With the software development activities, design and technology decisions are made. These can have impacts on safety. For example, deciding to add a thirty party math library or using a commercial CORBA ORB have impacts on safety that must be addressed. Therefore in parallel with the software development activities, such decisions are examined by the Safety Czar to look at how they impact safety. This may result in new concerns and work items that must be addressed. In the Harmony process, “Update the Hazard Analysis” task runs in parallel to the entire microcycle so that technical decisions can be reviewed and safety concerns can be addressed.
Bruce, for someone who knows UML, how do you suggest to pick up SysML most effectively?
If you know UML, then the biggest changes when you move to SysML are just adopting the name changes (for example, “class” becomes “block”). There are some other important changes, such as the addition of parametric diagrams (useful for trade studies) and continuous behavioral modeling in activity diagrams. There are a few books on SysML but none that I’m really happy with. I’d probably look online for presentations that address my concerns. Also, you can defer learning about SysML features that might be new to you until you need them.
Note the project I'm using employs Rational Software Architecture Real-Time Edition (RSARTE); to what extent are some of these approaches applicable to that as well?
All the design practices can be performed within RSARTE. The Harmony process and practices are tool agnostic. I spend most of my time with Rational Rhapsody so I use that tool for examples and work, but other tools can be applied as well. Certain of the flows are made more difficult with some of the less capable tools. For example, in the High-Fidelity Modeling workflow there is a Translation task which produces code from the model. With Rhapsody (or RSARTE), that is mostly a matter of pushing the Generate/Make/Run button. In a less capable tool, you might pop up vi or edlin and bang out the code by hand. The workflow remains the same though.
The system seems extremely thorough but not very agile - how is this more agile then previous methods?
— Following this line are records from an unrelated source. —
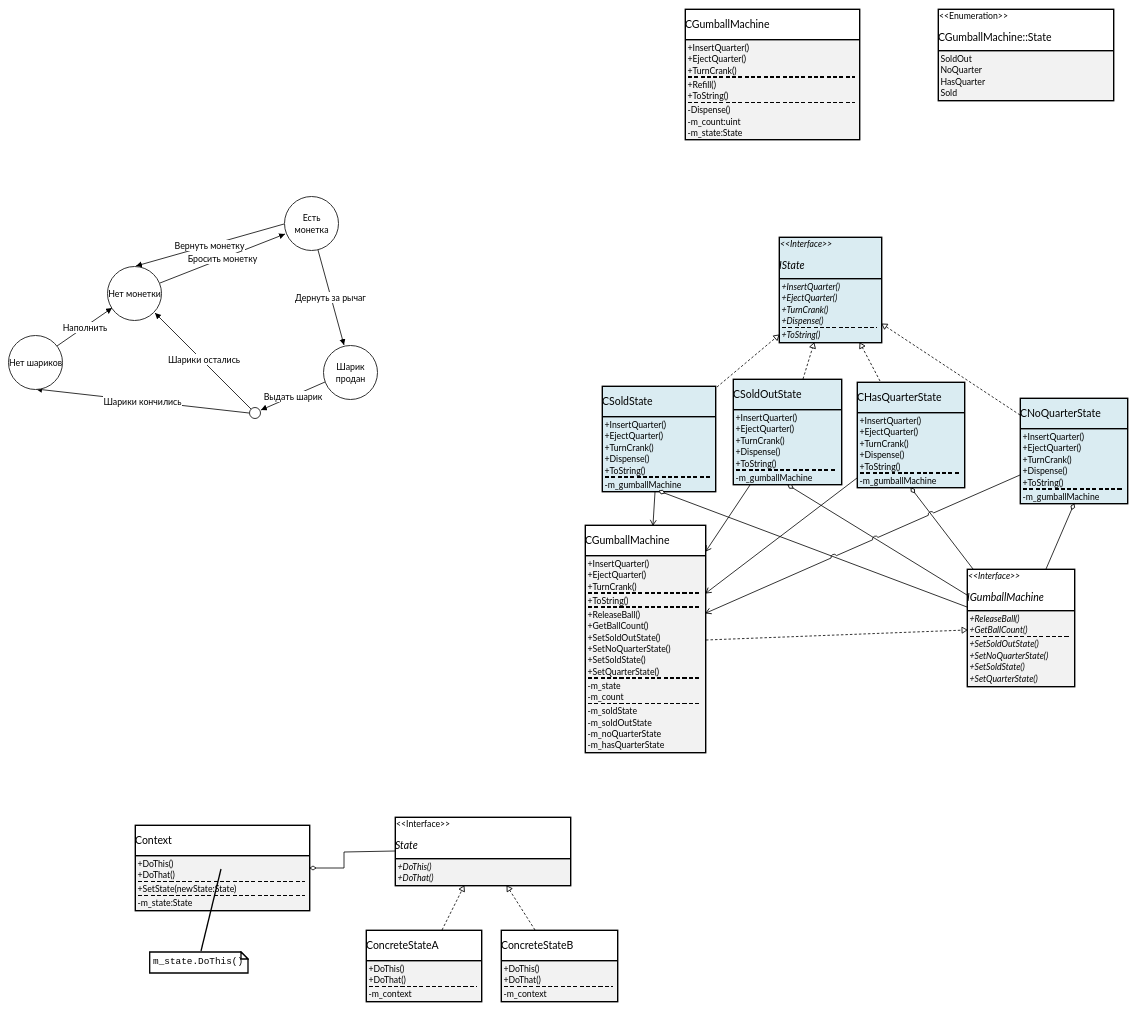
<!DOCTYPE html>
<html lang="ru">
<head>
<meta charset="utf-8">
<title>State pattern diagrams</title>
<style>
:root { --ink: #000; --paper: #fff; --body: #f2f2f2; --state: #daecf2; }
* { box-sizing: border-box; margin: 0; padding: 0; }
html, body { width: 1137px; height: 1010px; overflow: hidden; background: var(--paper); }
body { position: relative; color: var(--ink); font: 8.7px/11.4px Lato, Carlito, "Open Sans", sans-serif; }
.class, .node, .label, .note, .links { position: absolute; }
.class {
  left: var(--x); top: var(--y); width: var(--w); height: var(--h);
  display: flex; flex-direction: column;
  background: var(--body); border: 1px solid var(--ink); box-shadow: 0 0 0 .4px var(--ink);
  white-space: nowrap;
}
.class header {
  flex: none; height: 30px; display: flex; flex-direction: column; justify-content: center;
  background: var(--paper); border-bottom: 1px solid var(--ink); box-shadow: 0 .4px 0 var(--ink);
}
.class h2 { font-size: 10.5px; line-height: 13px; font-weight: 400; margin-left: -1px; }
.class.typed header { height: 41px; justify-content: space-between; padding: 0 0 6px; }
.class.state, .class.state header { background: var(--state); }
.abstract, .abstract h2 { font-style: italic; }
.class header + ul { margin-top: 2px; }
.class ul { list-style: none; padding-left: 1.5px; }
.class ul + ul { padding-top: 2.6px; position: relative; }
.class ul + ul::before {
  content: ""; position: absolute; left: 2px; right: 4px; top: 0; height: 1.5px;
  background: repeating-linear-gradient(90deg, var(--ink) 0 4px, transparent 4px 6.3px);
}
.links { left: 0; top: 0; }
.line { fill: none; stroke: var(--ink); stroke-width: .8; }
.dash { stroke-dasharray: 2.5 2; }
.node {
  left: var(--x); top: var(--y); width: 55px; height: 55px; border: 1px solid #333; border-radius: 50%;
  display: flex; align-items: center; justify-content: center; text-align: center; white-space: nowrap;
  background: var(--paper); font-size: 8.8px;
}
.label {
  left: var(--x); top: var(--y); width: var(--w); height: 11px; line-height: 11px;
  display: flex; justify-content: center; white-space: nowrap; background: var(--paper); font-size: 8.8px;
}
.note { left: 149px; top: 951px; width: 100px; height: 23px; }
.note svg { position: absolute; left: 0; top: 0; }
.note code { position: absolute; left: 4px; top: 5px; font: 9.4px/12px "Liberation Mono", monospace; }
</style>
</head>
<body>

<section aria-label="Состояния автомата">
  <svg class="links" width="1137" height="1010" aria-hidden="true">
    <defs>
      <marker id="solid" markerUnits="userSpaceOnUse" markerWidth="8" markerHeight="8" refX="6" refY="3" orient="auto"><path d="M0 0L6 3L0 6z"/></marker>
    </defs>
    <g class="line" marker-end="url(#solid)">
      <path marker-end="url(#solid)" d="M284 224L136 266"/>
      <path marker-end="url(#solid)" d="M160 283L285 234"/>
      <path marker-end="url(#solid)" d="M318 250L344 345"/>
      <path marker-end="url(#solid)" d="M325 382L261 410"/>
      <path marker-end="url(#solid)" d="M249 413L36 389"/>
      <path marker-end="url(#solid)" d="M251 409L155 313"/>
      <path marker-end="url(#solid)" d="M57 346L112 308"/>
      <circle cx="255" cy="413" r="5.5"/>
    </g>
  </svg>
  <div class="node" style="--x:284px;--y:196px">Есть<br>монетка</div>
  <div class="node" style="--x:107px;--y:266px">Нет монетки</div>
  <div class="node" style="--x:8px;--y:335px">Нет шариков</div>
  <div class="node" style="--x:323px;--y:345px">Шарик<br>продан</div>
  <p class="label" style="--x:174px;--y:240px;--w:71px">Вернуть монетку</p>
  <p class="label" style="--x:187px;--y:253px;--w:71px">Бросить монетку</p>
  <p class="label" style="--x:294px;--y:292px;--w:73px">Дернуть за рычаг</p>
  <p class="label" style="--x:62px;--y:322px;--w:46px">Наполнить</p>
  <p class="label" style="--x:167px;--y:354px;--w:74px">Шарики остались</p>
  <p class="label" style="--x:103px;--y:396px;--w:79px">Шарики кончились</p>
  <p class="label" style="--x:263px;--y:391px;--w:60px">Выдать шарик</p>
</section>

<section aria-label="Enum based machine">
  <article class="class" style="--x:685px;--y:9px;--w:175px;--h:131px">
    <header><h2>CGumballMachine</h2></header>
    <ul><li>+InsertQuarter()</li><li>+EjectQuarter()</li><li>+TurnCrank()</li></ul>
    <ul><li>+Refill()</li><li>+ToString()</li></ul>
    <ul><li>-Dispense()</li><li>-m_count:uint</li><li>-m_state:State</li></ul>
  </article>
  <article class="class typed" style="--x:938px;--y:9px;--w:176px;--h:92px">
    <header><p>&lt;&lt;Enumeration&gt;&gt;</p><h2>CGumballMachine::State</h2></header>
    <ul><li>SoldOut</li><li>NoQuarter</li><li>HasQuarter</li><li>Sold</li></ul>
  </article>
</section>

<section aria-label="State based machine">
  <article class="class typed state abstract" style="--x:779px;--y:237px;--w:103px;--h:106px">
    <header><p>&lt;&lt;Interface&gt;&gt;</p><h2>IState</h2></header>
    <ul><li>+InsertQuarter()</li><li>+EjectQuarter()</li><li>+TurnCrank()</li><li>+Dispense()</li></ul>
    <ul><li>+ToString()</li></ul>
  </article>
  <article class="class state" style="--x:602px;--y:386px;--w:114px;--h:106px">
    <header><h2>CSoldState</h2></header>
    <ul><li>+InsertQuarter()</li><li>+EjectQuarter()</li><li>+TurnCrank()</li><li>+Dispense()</li><li>+ToString()</li></ul>
    <ul><li>-m_gumballMachine</li></ul>
  </article>
  <article class="class state" style="--x:733px;--y:379px;--w:109px;--h:106px">
    <header><h2>CSoldOutState</h2></header>
    <ul><li>+InsertQuarter()</li><li>+EjectQuarter()</li><li>+TurnCrank()</li><li>+Dispense()</li><li>+ToString()</li></ul>
    <ul><li>-m_gumballMachine</li></ul>
  </article>
  <article class="class state" style="--x:857px;--y:382px;--w:108px;--h:106px">
    <header><h2>CHasQuarterState</h2></header>
    <ul><li>+InsertQuarter()</li><li>+EjectQuarter()</li><li>+TurnCrank()</li><li>+Dispense()</li><li>+ToString()</li></ul>
    <ul><li>-m_gumballMachine</li></ul>
  </article>
  <article class="class state" style="--x:1020px;--y:398px;--w:108px;--h:106px">
    <header><h2>CNoQuarterState</h2></header>
    <ul><li>+InsertQuarter()</li><li>+EjectQuarter()</li><li>+TurnCrank()</li><li>+Dispense()</li><li>+ToString()</li></ul>
    <ul><li>-m_gumballMachine</li></ul>
  </article>
  <article class="class" style="--x:585px;--y:525px;--w:121px;--h:228px">
    <header><h2>CGumballMachine</h2></header>
    <ul><li>+InsertQuarter()</li><li>+EjectQuarter()</li><li>+TurnCrank()</li></ul>
    <ul><li>+ToString()</li></ul>
    <ul><li>+ReleaseBall()</li><li>+GetBallCount()</li><li>+SetSoldOutState()</li><li>+SetNoQuarterState()</li><li>+SetSoldState()</li><li>+SetQuarterState()</li></ul>
    <ul><li>-m_state</li><li>-m_count</li></ul>
    <ul><li>-m_soldState</li><li>-m_soldOutState</li><li>-m_noQuarterState</li><li>-m_hasQuarterState</li></ul>
  </article>
  <article class="class typed abstract" style="--x:967px;--y:569px;--w:108px;--h:118px">
    <header><p>&lt;&lt;Interface&gt;&gt;</p><h2>IGumballMachine</h2></header>
    <ul><li>+ReleaseBall()</li><li>+GetBallCount()</li></ul>
    <ul><li>+SetSoldOutState()</li><li>+SetNoQuarterState()</li><li>+SetSoldState()</li><li>+SetQuarterState()</li></ul>
  </article>
</section>

<section aria-label="Pattern structure">
  <article class="class" style="--x:135px;--y:825px;--w:175px;--h:86px">
    <header><h2>Context</h2></header>
    <ul><li>+DoThis()</li><li>+DoThat()</li></ul>
    <ul><li>+SetState(newState:State)</li></ul>
    <ul><li>-m_state:State</li></ul>
  </article>
  <article class="class typed" style="--x:395px;--y:817px;--w:176px;--h:69px">
    <header><p>&lt;&lt;Interface&gt;&gt;</p><h2 class="abstract">State</h2></header>
    <ul class="abstract"><li>+DoThis()</li><li>+DoThat()</li></ul>
  </article>
  <article class="class" style="--x:366px;--y:930px;--w:116px;--h:72px">
    <header><h2>ConcreteStateA</h2></header>
    <ul><li>+DoThis()</li><li>+DoThat()</li></ul>
    <ul><li>-m_context</li></ul>
  </article>
  <article class="class" style="--x:501px;--y:930px;--w:117px;--h:72px">
    <header><h2>ConcreteStateB</h2></header>
    <ul><li>+DoThis()</li><li>+DoThat()</li></ul>
    <ul><li>-m_context</li></ul>
  </article>
  <div class="note">
    <svg width="100" height="23" aria-hidden="true"><path d="M.7 1H92L99 8V22H.7z" fill="#fff" stroke="#000" stroke-width="1.3"/></svg>
    <code>m_state.DoThis()</code>
    <svg width="100" height="23" aria-hidden="true"><path d="M92 1V8H99z" fill="#fff" stroke="#000" stroke-width="1.3"/></svg>
  </div>
</section>

<svg class="links" width="1137" height="1010" aria-hidden="true">
  <defs>
    <marker id="inherit" markerUnits="userSpaceOnUse" markerWidth="8" markerHeight="8" refX="6" refY="4" orient="auto"><path d="M1 1L6 4L1 7z" fill="#fff" stroke="#000" stroke-width=".8"/></marker>
    <marker id="open" markerUnits="userSpaceOnUse" markerWidth="8" markerHeight="8" refX="6" refY="4" orient="auto"><path d="M1 1L6 4L1 7" fill="none" stroke="#000" stroke-width=".8"/></marker>
    <marker id="owns" markerUnits="userSpaceOnUse" markerWidth="9" markerHeight="8" refX="7" refY="4" orient="auto"><path d="M1 4L4 2L7 4L4 6z" fill="#fff" stroke="#000" stroke-width=".8"/></marker>
  </defs>
  <g class="line dash">
    <path marker-end="url(#inherit)" d="M717 387L779 335"/>
    <path marker-end="url(#inherit)" d="M803 379L814 343"/>
    <path marker-end="url(#inherit)" d="M880 381L860 343"/>
    <path marker-end="url(#inherit)" d="M1020 415L882 324"/>
    <path marker-end="url(#inherit)" d="M706 640L967 630"/>
    <path marker-end="url(#inherit)" d="M442 930L464 886"/>
    <path marker-end="url(#inherit)" d="M535 930L507 886"/>
  </g>
  <g class="line">
    <path marker-end="url(#open)" d="M655 492L653 525"/>
    <path marker-end="url(#open)" d="M750 485L706 551"/>
    <path marker-end="url(#open)" d="M857 478L706 593"/>
    <path marker-end="url(#open)" d="M1020 475L933.7 512.9A3 3 0 0 0 928.3 515.3L878 537.4A3 3 0 0 0 872.6 539.8L836.5 555.6A3 3 0 0 0 831.1 558L706 613"/>
    <path marker-end="url(#owns)" d="M967 607L659 491"/>
    <path marker-end="url(#owns)" d="M967 595L788 485"/>
    <path marker-end="url(#owns)" d="M973 569L911 488"/>
    <path marker-end="url(#owns)" d="M1046 569L1074 504"/>
    <path marker-end="url(#owns)" d="M395 851L344 852V868H310"/>
  </g>
  <line x1="221" y1="869" x2="201" y2="951" stroke="#000" stroke-width="1.3"/>
</svg>
</body>
</html>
is really all about avoiding defects with continuous testing, being responsive to changing needs and circumstances, and dynamically project planning and governance. This talk focused specifically on the design practices, which included high-fidelity modeling, TDD, continuous integration, continuous safety assessment, and continuous traceability. These practices are what makes the approach agile. These certainly aren’t all the practices in place – if it was then I wouldn’t need the other four parts to the series! In addition, developing safety critical systems levies another set of needs of the development team and these can be address in an agile way as well.
What if you have portion of your system that is safety-critical (vital) and non-vital, would you recommend splitting to use your techniques (Rhapsody) and standard not critical processes (maybe like Enterprise Architect)
If part of the system is non-critical, then you must have architectural partitioning to ensure that any defects in the less-robust-and-verified parts of the system cannot affect the safety of the safety critical parts. I would tend to use the same tool for all to facilitate architectural allocation and refactoring personally.
What are your recommendations for Information Security-specific design patterns?
Check out Security Patterns: Integrating Security and Systems Engineering http://www.amazon.com/Security-Patterns-Integrating-Engineering-Software/dp/0470858842/ref=sr_1_1?ie=UTF8&qid=1362597852&sr=8-1&keywords=security+patterns.